━━━ Provided material
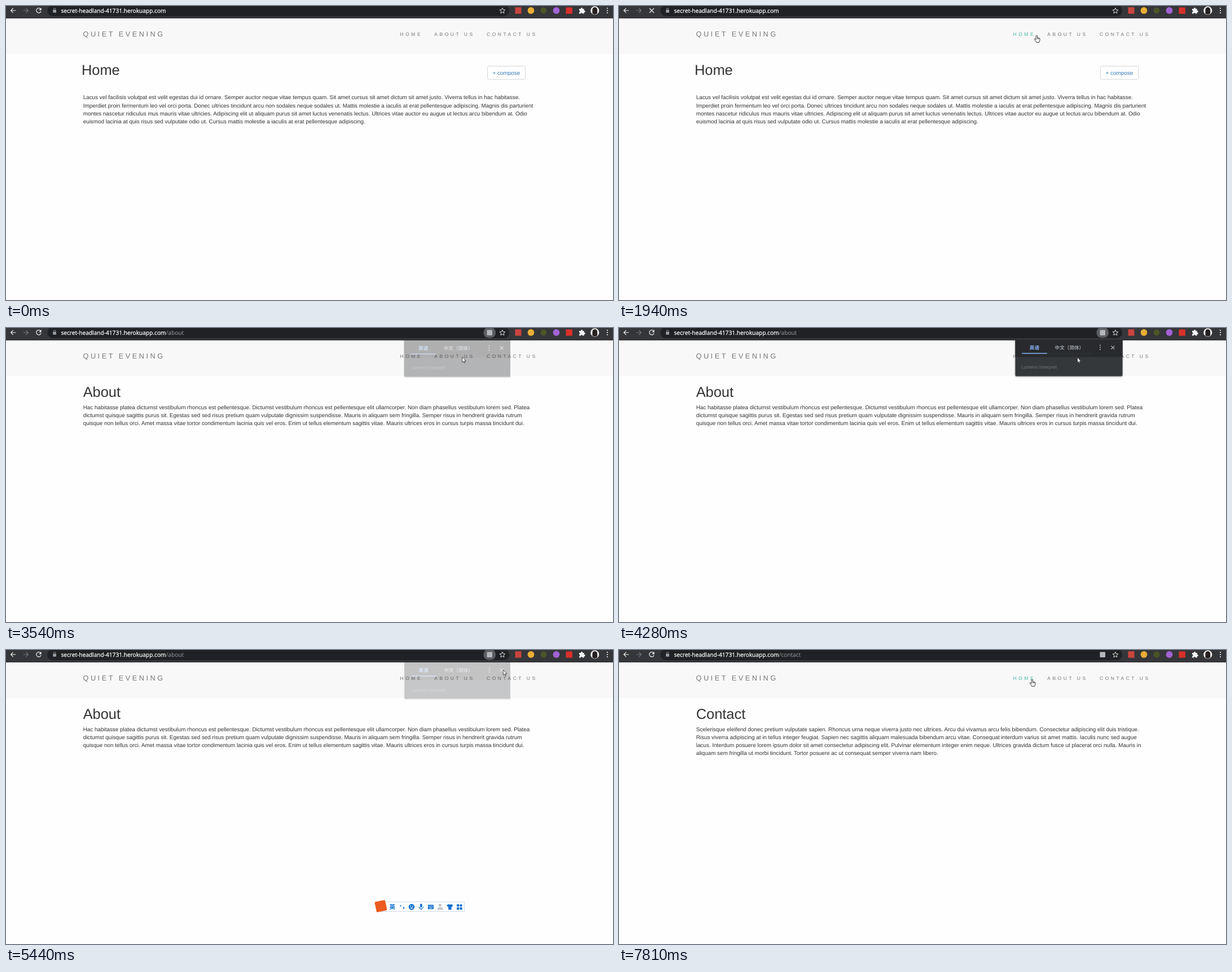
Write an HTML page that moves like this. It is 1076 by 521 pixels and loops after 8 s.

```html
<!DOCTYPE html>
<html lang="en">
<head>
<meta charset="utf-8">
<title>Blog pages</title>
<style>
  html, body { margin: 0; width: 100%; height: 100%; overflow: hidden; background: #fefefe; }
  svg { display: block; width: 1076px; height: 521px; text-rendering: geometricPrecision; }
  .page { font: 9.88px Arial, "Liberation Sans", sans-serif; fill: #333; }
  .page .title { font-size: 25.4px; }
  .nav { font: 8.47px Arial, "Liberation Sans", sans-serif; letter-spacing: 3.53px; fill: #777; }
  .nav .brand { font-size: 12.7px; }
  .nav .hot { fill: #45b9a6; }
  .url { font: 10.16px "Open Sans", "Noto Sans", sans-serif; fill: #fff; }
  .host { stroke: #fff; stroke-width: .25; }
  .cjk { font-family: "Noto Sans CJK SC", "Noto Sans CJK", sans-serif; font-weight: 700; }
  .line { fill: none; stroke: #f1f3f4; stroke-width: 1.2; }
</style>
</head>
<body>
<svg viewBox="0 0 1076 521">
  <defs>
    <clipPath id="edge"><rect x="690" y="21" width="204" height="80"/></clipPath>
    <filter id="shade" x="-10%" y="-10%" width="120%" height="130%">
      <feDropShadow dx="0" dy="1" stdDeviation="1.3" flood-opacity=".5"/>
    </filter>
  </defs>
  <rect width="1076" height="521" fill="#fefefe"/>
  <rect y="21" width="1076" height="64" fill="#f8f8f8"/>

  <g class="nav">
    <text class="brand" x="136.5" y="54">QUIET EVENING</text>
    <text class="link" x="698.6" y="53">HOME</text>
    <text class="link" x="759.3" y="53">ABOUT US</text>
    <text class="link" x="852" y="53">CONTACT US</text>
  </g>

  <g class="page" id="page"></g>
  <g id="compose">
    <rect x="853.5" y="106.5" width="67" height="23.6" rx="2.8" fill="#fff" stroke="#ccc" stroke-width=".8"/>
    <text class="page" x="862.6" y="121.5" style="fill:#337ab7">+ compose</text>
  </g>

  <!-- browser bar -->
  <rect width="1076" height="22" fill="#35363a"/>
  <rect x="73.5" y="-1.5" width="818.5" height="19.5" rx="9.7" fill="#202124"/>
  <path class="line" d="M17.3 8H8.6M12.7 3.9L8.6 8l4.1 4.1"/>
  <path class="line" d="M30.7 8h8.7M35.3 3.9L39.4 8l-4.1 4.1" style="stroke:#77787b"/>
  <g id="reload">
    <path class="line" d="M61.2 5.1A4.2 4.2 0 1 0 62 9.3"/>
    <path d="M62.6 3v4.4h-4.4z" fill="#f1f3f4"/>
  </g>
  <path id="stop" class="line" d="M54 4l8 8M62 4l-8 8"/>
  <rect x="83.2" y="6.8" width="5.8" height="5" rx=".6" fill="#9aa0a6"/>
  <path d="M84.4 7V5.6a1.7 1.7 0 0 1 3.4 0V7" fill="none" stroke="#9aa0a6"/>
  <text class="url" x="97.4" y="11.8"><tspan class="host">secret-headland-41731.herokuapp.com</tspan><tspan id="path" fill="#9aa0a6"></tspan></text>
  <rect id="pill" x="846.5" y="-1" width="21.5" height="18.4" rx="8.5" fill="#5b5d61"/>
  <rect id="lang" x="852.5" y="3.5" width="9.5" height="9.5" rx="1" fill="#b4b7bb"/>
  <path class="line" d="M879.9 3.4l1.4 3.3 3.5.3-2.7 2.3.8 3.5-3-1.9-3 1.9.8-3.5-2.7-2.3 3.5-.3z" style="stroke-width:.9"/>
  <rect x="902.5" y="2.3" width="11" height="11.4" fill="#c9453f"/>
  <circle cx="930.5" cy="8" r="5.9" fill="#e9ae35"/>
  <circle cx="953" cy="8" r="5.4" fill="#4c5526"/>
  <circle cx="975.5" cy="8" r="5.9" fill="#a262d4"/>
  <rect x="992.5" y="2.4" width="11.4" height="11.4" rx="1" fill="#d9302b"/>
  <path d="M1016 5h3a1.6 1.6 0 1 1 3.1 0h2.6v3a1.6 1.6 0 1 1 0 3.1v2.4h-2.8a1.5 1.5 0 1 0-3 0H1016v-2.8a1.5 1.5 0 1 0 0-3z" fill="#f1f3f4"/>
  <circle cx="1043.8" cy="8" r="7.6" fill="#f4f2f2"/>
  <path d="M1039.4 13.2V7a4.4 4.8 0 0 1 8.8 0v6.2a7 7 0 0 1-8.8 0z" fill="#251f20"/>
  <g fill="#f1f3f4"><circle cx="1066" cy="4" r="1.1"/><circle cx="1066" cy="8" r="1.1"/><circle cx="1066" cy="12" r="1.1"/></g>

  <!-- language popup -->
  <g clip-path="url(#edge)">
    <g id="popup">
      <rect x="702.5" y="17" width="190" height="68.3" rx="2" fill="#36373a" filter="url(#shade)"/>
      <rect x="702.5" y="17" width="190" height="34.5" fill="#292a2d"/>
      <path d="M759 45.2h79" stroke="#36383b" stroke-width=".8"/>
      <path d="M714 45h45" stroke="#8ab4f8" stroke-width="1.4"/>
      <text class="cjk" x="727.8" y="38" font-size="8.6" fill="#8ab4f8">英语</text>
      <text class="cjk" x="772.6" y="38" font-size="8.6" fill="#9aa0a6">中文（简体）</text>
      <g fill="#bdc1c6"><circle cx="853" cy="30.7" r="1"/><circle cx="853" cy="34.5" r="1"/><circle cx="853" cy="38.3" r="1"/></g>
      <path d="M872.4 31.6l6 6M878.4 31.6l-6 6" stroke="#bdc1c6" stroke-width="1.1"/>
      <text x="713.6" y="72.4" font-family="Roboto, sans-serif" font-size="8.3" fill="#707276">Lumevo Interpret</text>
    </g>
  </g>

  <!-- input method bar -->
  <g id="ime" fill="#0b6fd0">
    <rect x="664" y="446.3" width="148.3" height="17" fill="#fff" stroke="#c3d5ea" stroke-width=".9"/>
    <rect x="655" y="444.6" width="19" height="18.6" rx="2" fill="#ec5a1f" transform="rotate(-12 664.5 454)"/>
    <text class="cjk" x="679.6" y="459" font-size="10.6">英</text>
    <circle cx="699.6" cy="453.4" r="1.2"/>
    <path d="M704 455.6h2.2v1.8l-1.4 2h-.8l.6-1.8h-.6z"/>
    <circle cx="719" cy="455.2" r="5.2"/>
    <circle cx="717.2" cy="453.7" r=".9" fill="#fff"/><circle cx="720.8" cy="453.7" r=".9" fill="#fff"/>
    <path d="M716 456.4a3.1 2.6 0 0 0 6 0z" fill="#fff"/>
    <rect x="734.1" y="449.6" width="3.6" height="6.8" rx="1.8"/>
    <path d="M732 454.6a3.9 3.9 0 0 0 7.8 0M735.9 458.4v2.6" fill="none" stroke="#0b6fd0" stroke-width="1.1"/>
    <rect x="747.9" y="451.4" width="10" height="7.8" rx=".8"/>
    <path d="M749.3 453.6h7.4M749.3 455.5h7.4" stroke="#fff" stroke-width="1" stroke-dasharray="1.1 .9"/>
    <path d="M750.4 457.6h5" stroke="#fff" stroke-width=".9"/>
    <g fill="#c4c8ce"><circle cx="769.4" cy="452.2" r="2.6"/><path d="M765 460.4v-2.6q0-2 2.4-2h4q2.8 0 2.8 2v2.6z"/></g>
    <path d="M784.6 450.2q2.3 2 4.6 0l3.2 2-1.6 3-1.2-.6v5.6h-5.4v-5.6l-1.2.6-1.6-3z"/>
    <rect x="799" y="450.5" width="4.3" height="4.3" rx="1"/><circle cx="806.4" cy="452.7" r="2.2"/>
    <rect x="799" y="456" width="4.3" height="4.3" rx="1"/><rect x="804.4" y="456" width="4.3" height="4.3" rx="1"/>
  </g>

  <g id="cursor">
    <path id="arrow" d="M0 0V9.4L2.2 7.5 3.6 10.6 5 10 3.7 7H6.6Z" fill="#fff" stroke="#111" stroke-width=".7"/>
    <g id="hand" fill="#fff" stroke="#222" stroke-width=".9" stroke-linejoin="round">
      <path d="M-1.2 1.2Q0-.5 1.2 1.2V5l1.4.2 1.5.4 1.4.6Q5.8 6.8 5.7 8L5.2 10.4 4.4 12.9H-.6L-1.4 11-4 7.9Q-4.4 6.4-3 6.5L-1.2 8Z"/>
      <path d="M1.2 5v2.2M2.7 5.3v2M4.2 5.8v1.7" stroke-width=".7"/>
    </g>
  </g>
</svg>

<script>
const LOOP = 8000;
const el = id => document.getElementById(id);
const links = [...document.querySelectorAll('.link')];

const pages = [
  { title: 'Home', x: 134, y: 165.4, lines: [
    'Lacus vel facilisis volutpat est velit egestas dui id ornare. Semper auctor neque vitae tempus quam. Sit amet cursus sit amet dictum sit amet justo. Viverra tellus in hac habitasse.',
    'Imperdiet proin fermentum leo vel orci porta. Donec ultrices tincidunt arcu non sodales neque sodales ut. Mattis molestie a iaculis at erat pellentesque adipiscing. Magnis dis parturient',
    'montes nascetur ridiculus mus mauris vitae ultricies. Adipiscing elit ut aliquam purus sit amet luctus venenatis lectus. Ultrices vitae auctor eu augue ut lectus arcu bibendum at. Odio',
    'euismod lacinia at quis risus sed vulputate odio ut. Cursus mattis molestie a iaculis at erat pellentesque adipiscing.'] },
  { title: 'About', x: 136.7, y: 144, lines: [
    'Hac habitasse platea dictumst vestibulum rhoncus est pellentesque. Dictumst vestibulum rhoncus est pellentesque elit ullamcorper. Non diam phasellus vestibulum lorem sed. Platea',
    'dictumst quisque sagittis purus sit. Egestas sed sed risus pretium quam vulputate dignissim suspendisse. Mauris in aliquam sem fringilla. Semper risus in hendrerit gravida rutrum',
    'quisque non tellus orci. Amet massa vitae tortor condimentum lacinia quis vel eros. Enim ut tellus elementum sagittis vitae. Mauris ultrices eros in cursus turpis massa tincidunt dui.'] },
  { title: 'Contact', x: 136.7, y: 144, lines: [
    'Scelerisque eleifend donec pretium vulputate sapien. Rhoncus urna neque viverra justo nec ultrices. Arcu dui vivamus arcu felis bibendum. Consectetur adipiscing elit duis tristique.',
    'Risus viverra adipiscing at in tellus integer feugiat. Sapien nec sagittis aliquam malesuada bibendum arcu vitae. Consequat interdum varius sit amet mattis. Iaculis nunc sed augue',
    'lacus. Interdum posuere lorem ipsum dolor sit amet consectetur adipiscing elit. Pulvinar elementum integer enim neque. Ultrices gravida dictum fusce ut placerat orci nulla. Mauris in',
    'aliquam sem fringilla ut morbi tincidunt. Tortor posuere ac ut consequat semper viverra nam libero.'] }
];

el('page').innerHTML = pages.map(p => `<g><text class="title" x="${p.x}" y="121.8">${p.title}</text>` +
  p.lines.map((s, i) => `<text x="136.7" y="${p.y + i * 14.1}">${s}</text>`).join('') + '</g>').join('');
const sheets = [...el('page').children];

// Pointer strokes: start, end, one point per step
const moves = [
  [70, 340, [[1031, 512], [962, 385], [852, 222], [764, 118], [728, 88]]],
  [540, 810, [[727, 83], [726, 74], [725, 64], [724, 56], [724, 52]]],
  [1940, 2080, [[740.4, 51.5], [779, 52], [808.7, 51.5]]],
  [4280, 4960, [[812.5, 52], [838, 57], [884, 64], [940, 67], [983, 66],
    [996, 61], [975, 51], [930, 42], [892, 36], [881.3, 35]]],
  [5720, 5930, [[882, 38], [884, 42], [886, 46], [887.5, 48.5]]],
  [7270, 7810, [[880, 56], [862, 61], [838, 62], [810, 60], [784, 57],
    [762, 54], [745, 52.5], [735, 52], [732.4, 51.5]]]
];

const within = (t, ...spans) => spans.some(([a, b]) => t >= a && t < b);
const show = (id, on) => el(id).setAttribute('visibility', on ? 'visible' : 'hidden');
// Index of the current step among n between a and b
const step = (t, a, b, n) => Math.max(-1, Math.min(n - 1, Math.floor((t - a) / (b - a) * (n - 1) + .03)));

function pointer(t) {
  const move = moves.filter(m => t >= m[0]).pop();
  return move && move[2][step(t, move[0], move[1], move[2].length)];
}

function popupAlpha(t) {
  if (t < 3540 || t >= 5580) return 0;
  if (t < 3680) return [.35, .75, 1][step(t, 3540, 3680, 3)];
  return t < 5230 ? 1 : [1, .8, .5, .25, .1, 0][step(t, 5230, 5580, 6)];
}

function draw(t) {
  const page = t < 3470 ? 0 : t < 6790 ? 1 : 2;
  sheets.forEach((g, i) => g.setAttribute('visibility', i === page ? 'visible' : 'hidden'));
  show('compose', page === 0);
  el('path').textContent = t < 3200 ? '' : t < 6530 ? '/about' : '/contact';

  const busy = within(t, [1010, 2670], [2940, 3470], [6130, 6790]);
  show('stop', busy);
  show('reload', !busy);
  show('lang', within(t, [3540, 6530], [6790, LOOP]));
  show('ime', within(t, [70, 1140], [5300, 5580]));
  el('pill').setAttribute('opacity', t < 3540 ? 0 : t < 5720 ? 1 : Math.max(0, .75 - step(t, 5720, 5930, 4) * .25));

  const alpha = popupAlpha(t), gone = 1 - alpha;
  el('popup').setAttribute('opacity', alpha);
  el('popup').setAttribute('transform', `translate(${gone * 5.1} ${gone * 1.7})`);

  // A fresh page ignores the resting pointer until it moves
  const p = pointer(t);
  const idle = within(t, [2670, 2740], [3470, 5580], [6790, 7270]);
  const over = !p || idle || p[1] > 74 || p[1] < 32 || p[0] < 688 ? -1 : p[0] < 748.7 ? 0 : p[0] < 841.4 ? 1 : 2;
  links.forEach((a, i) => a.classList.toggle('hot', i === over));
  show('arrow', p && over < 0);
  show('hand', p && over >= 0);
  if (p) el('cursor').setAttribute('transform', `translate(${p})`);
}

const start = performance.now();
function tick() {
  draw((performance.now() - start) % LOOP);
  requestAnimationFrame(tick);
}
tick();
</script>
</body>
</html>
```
━━━━━━
Your task: From the entries above, collect every line with the string "show" in it.

Finished exercise:
const show = (id, on) => el(id).setAttribute('visibility', on ? 'visible' : 'hidden');
  show('compose', page === 0);
  show('stop', busy);
  show('reload', !busy);
  show('lang', within(t, [3540, 6530], [6790, LOOP]));
  show('ime', within(t, [70, 1140], [5300, 5580]));
  show('arrow', p && over < 0);
  show('hand', p && over >= 0);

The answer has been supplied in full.